#### [Data listing]
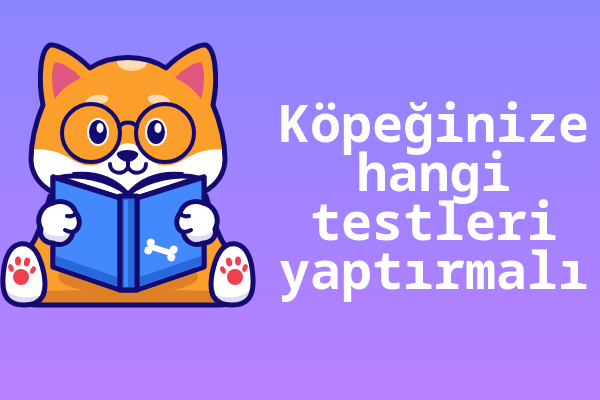
<!DOCTYPE html>
<html lang="tr">
<head>
<meta charset="utf-8">
<title>Köpeğinize hangi testleri yaptırmalı</title>
<style>
:root {
  --sky-top: #8c85ff;
  --sky-bottom: #b880ff;
  --ink: #130b70;
  --fur: #fb9e2c;
  --fur-shade: #dd8026;
  --cream: #ffd9b0;
  --white: #ffffff;
  --white-shade: #dcdcf4;
  --ear: #e0567f;
  --book: #4389fb;
  --book-dark: #2868dc;
  --pad: #f0404f;
}
* { box-sizing: border-box; margin: 0; padding: 0; }
html, body { width: 600px; height: 400px; overflow: hidden; }
.banner {
  position: relative;
  width: 600px;
  height: 400px;
  overflow: hidden;
  background: linear-gradient(var(--sky-top), var(--sky-bottom));
}
.dog { position: absolute; left: 0; top: 0; }
.headline {
  position: absolute;
  left: 264px;
  top: 98px;
  width: 340px;
  color: var(--white);
  font: 700 51.7px/49px "Noto Sans Mono", "DejaVu Sans Mono", monospace;
  text-align: center;
}
.headline span { display: block; white-space: nowrap; }
.outline { stroke: var(--ink); stroke-width: 5; stroke-linejoin: round; stroke-linecap: round; }
.line { fill: none; stroke: var(--ink); stroke-width: 4; stroke-linejoin: round; stroke-linecap: round; }
.none { fill: none; }
.fur { fill: var(--fur); }
.fur-shade { fill: var(--fur-shade); }
.cream { fill: var(--cream); }
.white { fill: var(--white); }
.white-shade { fill: var(--white-shade); }
.ear { fill: var(--ear); }
.ink { fill: var(--ink); }
.book { fill: var(--book); }
.book-dark { fill: var(--book-dark); }
.pad { fill: var(--pad); }
</style>
</head>
<body>
<main class="banner">
  <svg class="dog" width="260" height="400" viewBox="0 0 260 400" role="img" aria-label="Gözlüklü köpek kitap okuyor">
    <defs>
      <path id="head-shape" d="M50 45C58 44 76 54 90 68C112 54 144 54 166 68C180 54 198 44 206 45C216 50 218 80 213 105C221 124 225 142 225 160C224 184 202 206 128 206C54 206 32 184 31 160C31 142 35 124 43 105C38 80 40 50 50 45Z"/>
      <clipPath id="head-clip"><use href="#head-shape"/></clipPath>
      <path id="body-shape" d="M50 196C42 222 36 245 22 256C14 290 18 305 36 305L220 305C240 305 242 290 234 256C220 245 214 222 206 196Z"/>
      <clipPath id="body-clip"><use href="#body-shape"/></clipPath>
      <path id="foot-shape" d="M20 244C32 242 40 254 44 274C47 292 44 305 24 305C8 305 2 296 3 278C4 258 10 246 20 244Z"/>
      <clipPath id="foot-clip"><use href="#foot-shape"/></clipPath>
      <g id="foot">
        <use href="#foot-shape" class="white"/>
        <path class="white-shade" clip-path="url(#foot-clip)" d="M2 284C8 298 28 301 48 293V310H0Z"/>
        <g class="pad">
          <ellipse cx="21" cy="277" rx="8" ry="8"/>
          <ellipse cx="11" cy="268" rx="2.5" ry="4" transform="rotate(-22 11 268)"/>
          <ellipse cx="18" cy="261" rx="3" ry="4.5"/>
          <ellipse cx="27" cy="262" rx="3" ry="4.5" transform="rotate(14 27 262)"/>
          <ellipse cx="33" cy="270" rx="2.5" ry="4" transform="rotate(26 33 270)"/>
        </g>
        <use href="#foot-shape" class="none outline"/>
      </g>
      <g id="eye">
        <ellipse class="white" cx="98" cy="132" rx="11" ry="14"/>
        <ellipse class="ink" cx="98" cy="132" rx="9" ry="12"/>
        <ellipse class="white" cx="100" cy="128" rx="3.5" ry="5"/>
      </g>
      <path id="paw-shape" d="M53 203C62 199 73 203 76 213C82 221 79 230 73 232C71 243 61 247 53 243C44 243 39 236 41 229C35 218 42 205 53 203Z"/>
      <clipPath id="paw-clip"><use href="#paw-shape"/></clipPath>
    </defs>

    <g id="body">
      <use href="#body-shape" class="fur"/>
      <path class="fur-shade" clip-path="url(#body-clip)" d="M48 198H208L200 214H56ZM18 292C70 290 90 290 128 291C166 290 186 290 238 292V310H18Z"/>
      <path class="fur-shade" d="M60 272L122 293H136L196 272C204 282 186 293 128 293C70 293 52 282 60 272Z"/>
      <use href="#body-shape" class="none outline"/>
    </g>

    <g id="feet">
      <use href="#foot"/>
      <use href="#foot" transform="matrix(-1 0 0 1 256 0)"/>
    </g>

    <g id="head">
      <use href="#head-shape" class="fur"/>
      <g clip-path="url(#head-clip)">
        <path class="white" d="M24 151C46 146 60 152 76 162C94 170 106 164 116 149C122 141 134 141 140 149C150 164 162 170 180 162C196 152 210 146 232 151V212H24Z"/>
        <path class="white-shade" d="M26 162C36 190 70 198 128 198C186 198 220 190 230 162V212H26Z"/>
        <ellipse class="cream" cx="132" cy="62" rx="15" ry="9"/>
      </g>
      <path class="ear" d="M55 62C64 63 74 70 81 78C70 83 61 90 55 99C51 84 51 70 55 62ZM201 62C192 63 182 70 175 78C186 83 195 90 201 99C205 84 205 70 201 62Z"/>
      <path class="cream" d="M84 105C87 95 99 92 108 97C109 102 104 104 98 104ZM172 105C169 95 157 92 148 97C147 102 152 104 158 104Z"/>
      <use href="#head-shape" class="none outline"/>
    </g>

    <g id="face">
      <use href="#eye"/>
      <use href="#eye" x="58"/>
      <path class="ink" d="M117 153C121 149 134 149 138 153C140 157 132 162 128 162C124 162 115 157 117 153Z"/>
      <path class="line" d="M128 161V167M110 164C110 174 124 176 128 167C132 176 146 174 146 164"/>
      <g id="glasses" class="line">
        <circle cx="91" cy="133" r="29"/>
        <circle cx="165" cy="133" r="29"/>
        <path d="M119 127C123 121 133 121 137 127"/>
      </g>
    </g>

    <g id="open-book">
      <path class="book-dark outline" d="M53 177L120 198H137L204 177V267L136 290H120L53 267Z"/>
      <path class="white outline" d="M58 178C76 173 108 178 128 194C148 178 180 173 198 178L137 198H120Z"/>
      <path class="line" d="M74 174C98 172 116 180 128 194C140 180 158 172 182 174"/>
      <path class="book outline" d="M53 177L120 198V290L53 267Z"/>
      <path class="book outline" d="M204 177L137 198V290L204 267Z"/>
      <path class="book-dark" d="M56 256L117 277V286L56 265ZM201 256L140 277V286L201 265Z"/>
      <path class="book-dark outline" d="M120 196H137V290H120Z"/>
      <path class="book" d="M124 200H128V287H124Z"/>
      <g id="bone" class="white" transform="rotate(17 161 250)">
        <rect x="149" y="247" width="24" height="6"/>
        <circle cx="149" cy="246" r="4"/>
        <circle cx="149" cy="254" r="4"/>
        <circle cx="173" cy="246" r="4"/>
        <circle cx="173" cy="254" r="4"/>
      </g>
    </g>

    <g id="paws">
      <g id="paw">
        <use href="#paw-shape" class="white"/>
        <path class="white-shade" clip-path="url(#paw-clip)" d="M36 222C44 238 62 240 80 230V250H36Z"/>
        <use href="#paw-shape" class="none outline"/>
        <path class="line" d="M67 216C71 217 74 216 76 213M65 230C68 232 71 232 73 232"/>
      </g>
      <use href="#paw" transform="matrix(-1 0 0 1 256 0)"/>
    </g>
  </svg>

  <h1 class="headline">
    <span>Köpeğinize</span>
    <span>hangi</span>
    <span>testleri</span>
    <span>yaptırmalı</span>
  </h1>
</main>
</body>
</html>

#### [Exercise directions]
Would you retype the lines above from the one with "--pad: #f0404f;" down to the one with "var(--ink); stroke-width: 5;", word for word, both ends included and no other lines?

#### [Expected answer]
  --pad: #f0404f;
}
* { box-sizing: border-box; margin: 0; padding: 0; }
html, body { width: 600px; height: 400px; overflow: hidden; }
.banner {
  position: relative;
  width: 600px;
  height: 400px;
  overflow: hidden;
  background: linear-gradient(var(--sky-top), var(--sky-bottom));
}
.dog { position: absolute; left: 0; top: 0; }
.headline {
  position: absolute;
  left: 264px;
  top: 98px;
  width: 340px;
  color: var(--white);
  font: 700 51.7px/49px "Noto Sans Mono", "DejaVu Sans Mono", monospace;
  text-align: center;
}
.headline span { display: block; white-space: nowrap; }
.outline { stroke: var(--ink); stroke-width: 5; stroke-linejoin: round; stroke-linecap: round; }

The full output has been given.